EIFF launches its 2010 programme
This article is from 2010.
On the miserable wet morning of Tue 1 June at Filmhouse in Edinburgh, the good the bad and the ugly of Scottish media gathered in surprising numbers for the later-than-usual-launch of the Edinburgh International Film Festival's 2010 programme. In previous years the festival has launched in mid May but this year the programme launch comes into line with most other European film festivals by happening just two weeks before the opening gala, a move that allows for a greater number of late additions to the programme. This move brought a good turnout for such a dreich day.
After a brief thank you to supporters of the festival in which The List was welcomed as a returning media partner, artistic director Hannah McGill and her deputy Diane Henderson took to the stage to announce a healthy sounding programme. Highlights announced included animated Edinburgh set opening gala The Illusionist, Werner Herzog and David Lynch's collaboration My Son My Son What Have Ye Done? Rafi Pitts’ cop killer thriller The Hunter. Steven Soderbergh's And Everything is Going Fine and Bernard Rose's adaptation of Howard Marks' autobiography Mr Nice among others.

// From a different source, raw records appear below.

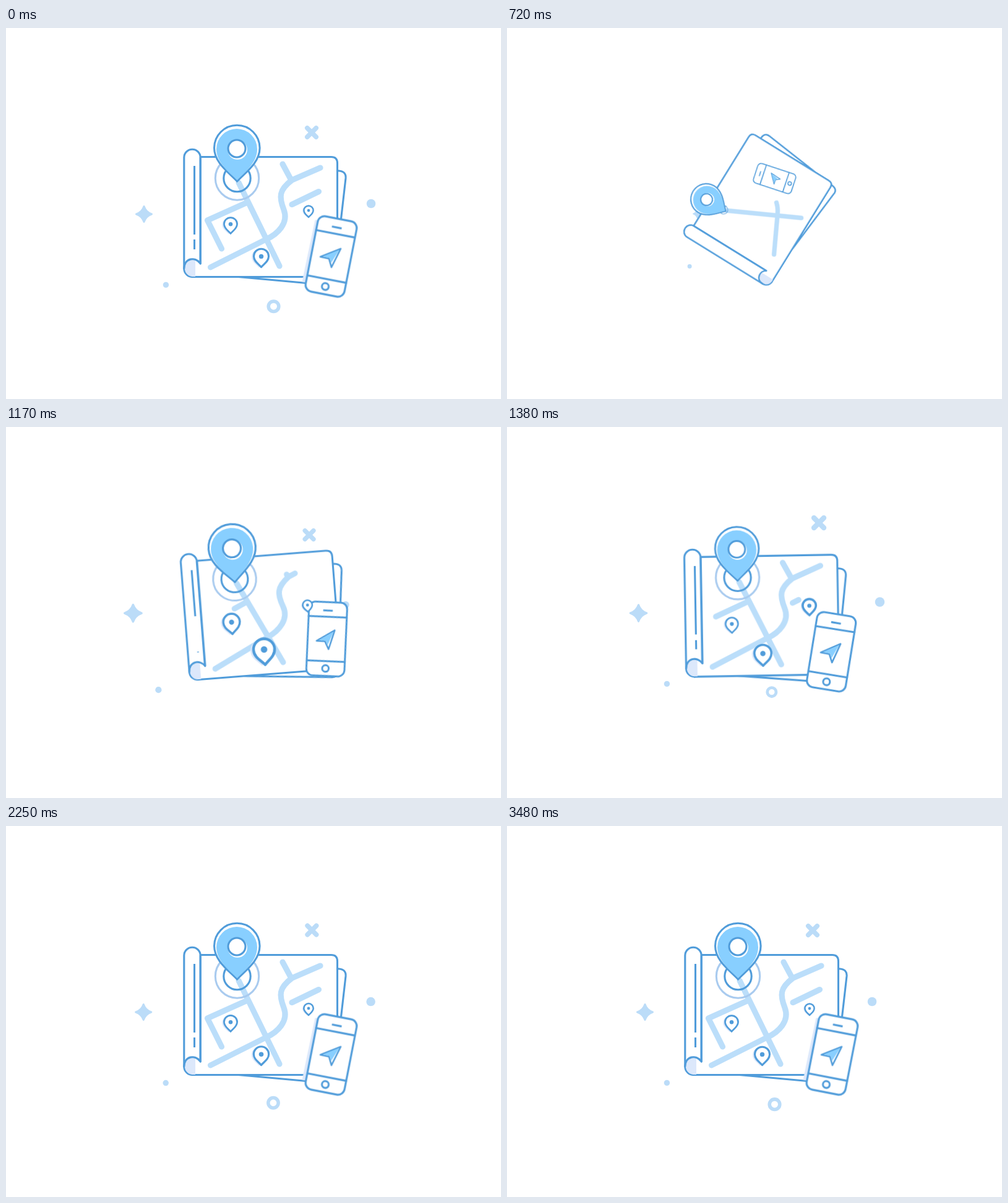
These frames come from a looping animation (800 by 600 pixels, 3510 ms). An HTML page without scripts:

```html
<!DOCTYPE html>
<html lang="en">
<head>
<meta charset="utf-8">
<title>Map and phone</title>
<style>
  /* shared clock in milliseconds; every timing below is read from it */
  @property --t { syntax: "<number>"; inherits: true; initial-value: 3510; }
  @keyframes clock { from { --t: 30; } to { --t: 3540; } }

  html, body { margin: 0; width: 100%; height: 100%; overflow: hidden; background: #fff; }
  svg {
    display: block; width: 800px; height: 600px;
    fill: none; stroke-linecap: round; stroke-linejoin: round;
    animation: clock 3510ms linear -3480ms infinite;
  }

  .line { stroke: #509cda; stroke-width: 3.1; }
  .paper { fill: #fff; }
  .shade { fill: #dce8fb; stroke: none; }
  .blue { fill: #88cfff; stroke: none; }
  .ink { fill: #509cda; stroke: none; }
  .halo { stroke: #a9cbef; }
  .road { stroke: #bbdefa; stroke-width: 9.2; }

  /* linear growth for --d ms up to time --c, then a damped swing of size --a */
  .pop {
    --u: calc(var(--t) - var(--c));
    --after: max(0, var(--u));
    transform: scale(calc(max(0, 1 + min(0, var(--u)) / var(--d))
      + var(--a) * exp(-.0032 * var(--after)) * sin(.00654 * var(--after))));
  }
  .decor { --a: .206; --d: 690; transform-origin: 400px 300px; }
  .decor .fill { fill: #bbdcf8; }
  .decor .open { stroke: #bbdcf8; }
  .pin { --a: .85; --d: 130; }
  .ring { --a: 0; --d: 340; }

  /* line drawn from time --s for --d ms, eased in by the power --e */
  .draw {
    --e: 1;
    stroke-dasharray: 1 3;
    stroke-dashoffset: calc(1.05 * (1 - pow(clamp(0, (var(--t) - var(--s)) / var(--d), 1), var(--e))));
  }

  .map { transform-origin: 400px 300px; animation: unfold 3510ms -3480ms infinite; }
  @keyframes unfold {
    0%, 1.71% { transform: rotate(-275deg) scale(0); animation-timing-function: cubic-bezier(.5, 0, .8, .45); }
    12.82% { transform: rotate(-193deg) scale(.31); animation-timing-function: cubic-bezier(.3, .45, .6, .93); }
    24.79% { transform: rotate(-15.5deg) scale(.956); animation-timing-function: cubic-bezier(.25, .44, .65, .82); }
    32.48% { transform: rotate(-4.5deg) scale(.988); animation-timing-function: cubic-bezier(.3, .54, .6, 1); }
    43.59%, 100% { transform: rotate(0deg) scale(1); }
  }

  .phone { animation: slide 3510ms -3480ms infinite; }
  @keyframes slide {
    0%, 13.68% { transform: translate(-80px, -130px) rotate(-45deg) scale(0); animation-timing-function: cubic-bezier(.2, .4, .6, .85); }
    24.79% { transform: translate(-29px, -48px) rotate(-15.8deg) scale(.92); animation-timing-function: cubic-bezier(.25, .44, .65, .82); }
    32.48% { transform: translate(-9.5px, -17px) rotate(-4deg) scale(.975); animation-timing-function: cubic-bezier(.3, .54, .6, 1); }
    43.59%, 100% { transform: translate(0px, 0px) rotate(0deg) scale(1); }
  }
  .cast { transform: translateX(calc(8px * (1 - clamp(0, (var(--t) - 1600) / 260, 1)))); }
</style>
</head>
<body>
<svg viewBox="0 0 800 600">
  <defs>
    <g id="marker">
      <path class="shade" transform="translate(-3.5 1)" d="M0 0C-4-5-12-9-12-17.5A12 12 0 0 1 12-17.5C12-9 4-5 0 0Z"/>
      <path class="paper" d="M0 0C-4-5-12-9-12-17.5A12 12 0 0 1 12-17.5C12-9 4-5 0 0Z"/>
      <circle class="ink" cy="-17.3" r="3.7"/>
    </g>
  </defs>

  <g class="decor pop" style="--c:900"><circle class="fill" cx="258.4" cy="415.4" r="4.7"/></g>
  <g class="decor pop" style="--c:1050">
    <path class="fill open" stroke-width="3" transform="translate(223 301)"
      d="M0-12.5Q3.2-3.2 12.5 0Q3.2 3.2 0 12.5Q-3.2 3.2-12.5 0Q-3.2-3.2 0-12.5Z"/>
  </g>
  <g class="decor pop" style="--c:1200">
    <path class="open" stroke-width="7.6" d="M486.8 161.8l14.4 14.4m0-14.4l-14.4 14.4"/>
  </g>
  <g class="decor pop" style="--c:1320"><circle class="fill" cx="590" cy="284" r="7.3"/></g>
  <g class="decor pop" style="--c:1480"><circle class="open" cx="432.5" cy="450.2" r="8.3" stroke-width="5.6"/></g>

  <g class="map line">
    <path class="paper" d="M500 228L538 231Q550 232 549 243L530.5 405Q529 417 518 415.5L370 402"/>
    <path class="paper" d="M301 208.5H525.5Q535.5 208.5 535.5 218.5V392.5Q535.5 402.5 525.5 402.5H301Z"/>

    <path class="paper" d="M301.5 402.5A13.5 13.5 0 0 1 287.8 389V209.5A13.2 13.2 0 0 1 314.2 209.5V381"/>
    <path class="shade" d="M306 374.5V402H301A13 13 0 0 1 289 389Q290 375 306 374.5Z"/>
    <path d="M287.8 389C288 372 306 369 314.2 381V209.5"/>
    <path class="draw" pathLength="1" stroke-linecap="butt" style="--s:725;--d:640" d="M304.5 223V334"/>
    <path class="draw" pathLength="1" stroke-linecap="butt" style="--s:1140;--d:260" d="M304.5 358V342"/>

    <g class="road">
      <path class="draw" pathLength="1" style="--s:300;--d:360" d="M442 385L376 250"/>
      <path class="draw" pathLength="1" style="--s:390;--d:420" d="M420 342L330.5 387"/>
      <path class="draw" pathLength="1" style="--s:350;--d:950;--e:1.7" d="M420 342C440 333 457 315 449 294S441 262 462 246L508 226"/>
      <path class="draw" pathLength="1" style="--s:1000;--d:765" d="M390 282L325.5 311L348.5 357"/>
      <path class="draw" pathLength="1" style="--s:1130;--d:220" d="M461 246L447 220"/>
      <path class="draw" pathLength="1" style="--s:1250;--d:500" d="M462 285.5L505.5 264.5"/>
    </g>

    <g transform="translate(373.5 243)">
      <circle class="ring pop halo" style="--c:995" r="35.2"/>
      <circle class="ring pop" style="--c:925" r="21.7"/>
    </g>

    <g transform="translate(373.5 248)">
      <g class="pop" style="--c:766;--d:300;--a:.36">
        <path class="paper" d="M0 0C-13-14-37-30-37-54A36.6 36.6 0 0 1 36.6-54C36.6-30 13-14 0 0Z"/>
        <path class="blue" d="M0-2C-12-14-33.5-30-33.5-52A33 33 0 0 1 32.5-52C32.5-30 12-14 0-2Z"/>
        <circle cx=".6" cy="-51" r="15.8" fill="#fff" stroke="none"/>
        <circle class="paper" cx="-.5" cy="-53" r="14"/>
      </g>
    </g>

    <g transform="translate(525.5 369.5)">
      <g class="phone">
        <path class="shade cast" d="M-26-59L-6-59L-26 44L-47 41Z"/>
        <g transform="rotate(11)">
          <rect class="paper" x="-32" y="-62" width="64" height="124" rx="11"/>
          <path d="M-32-37.4H32M-32 37.2H32"/>
          <path stroke-linecap="butt" d="M-8-47.8H8"/>
          <circle cy="49.5" r="5.5"/>
          <path class="paper" stroke-width="2.6" d="M12.8-15.2L-17 3.8L-2.8 4.1L3.8 17.1Z"/>
          <path class="blue" d="M11-13L-13.5 2.7L-1.8 3L2 10Z"/>
        </g>
      </g>
    </g>

    <g transform="translate(363 332.5) scale(.88)">
      <g class="pin pop" style="--c:860"><use href="#marker"/></g>
    </g>
    <g transform="translate(412.5 386.7)">
      <g class="pin pop" style="--c:1000"><use href="#marker"/></g>
    </g>
    <g transform="translate(489 306) scale(.63)" stroke-width="4">
      <g class="pin pop" style="--c:1165"><use href="#marker"/></g>
    </g>
  </g>
</svg>
</body>
</html>
```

There are 22 world premieres in all in this the 64th programme.
The tasty sounding retrospective After the Wave: Lost and Forgotten British Cinema 1967-1979 includes some genuine retro discoveries including Ken Russell's saucy Savage Messiah, Barney Platt Mills' middle class angst fest Private Road, Peter Watkins' Privilege and Mike Hodges massively underatted Pulp.
A 20 minute show reel followed the announcements and everyone filed out eager to leaf through their programmes. Check out the line up for yourself at www.list.co.uk/festival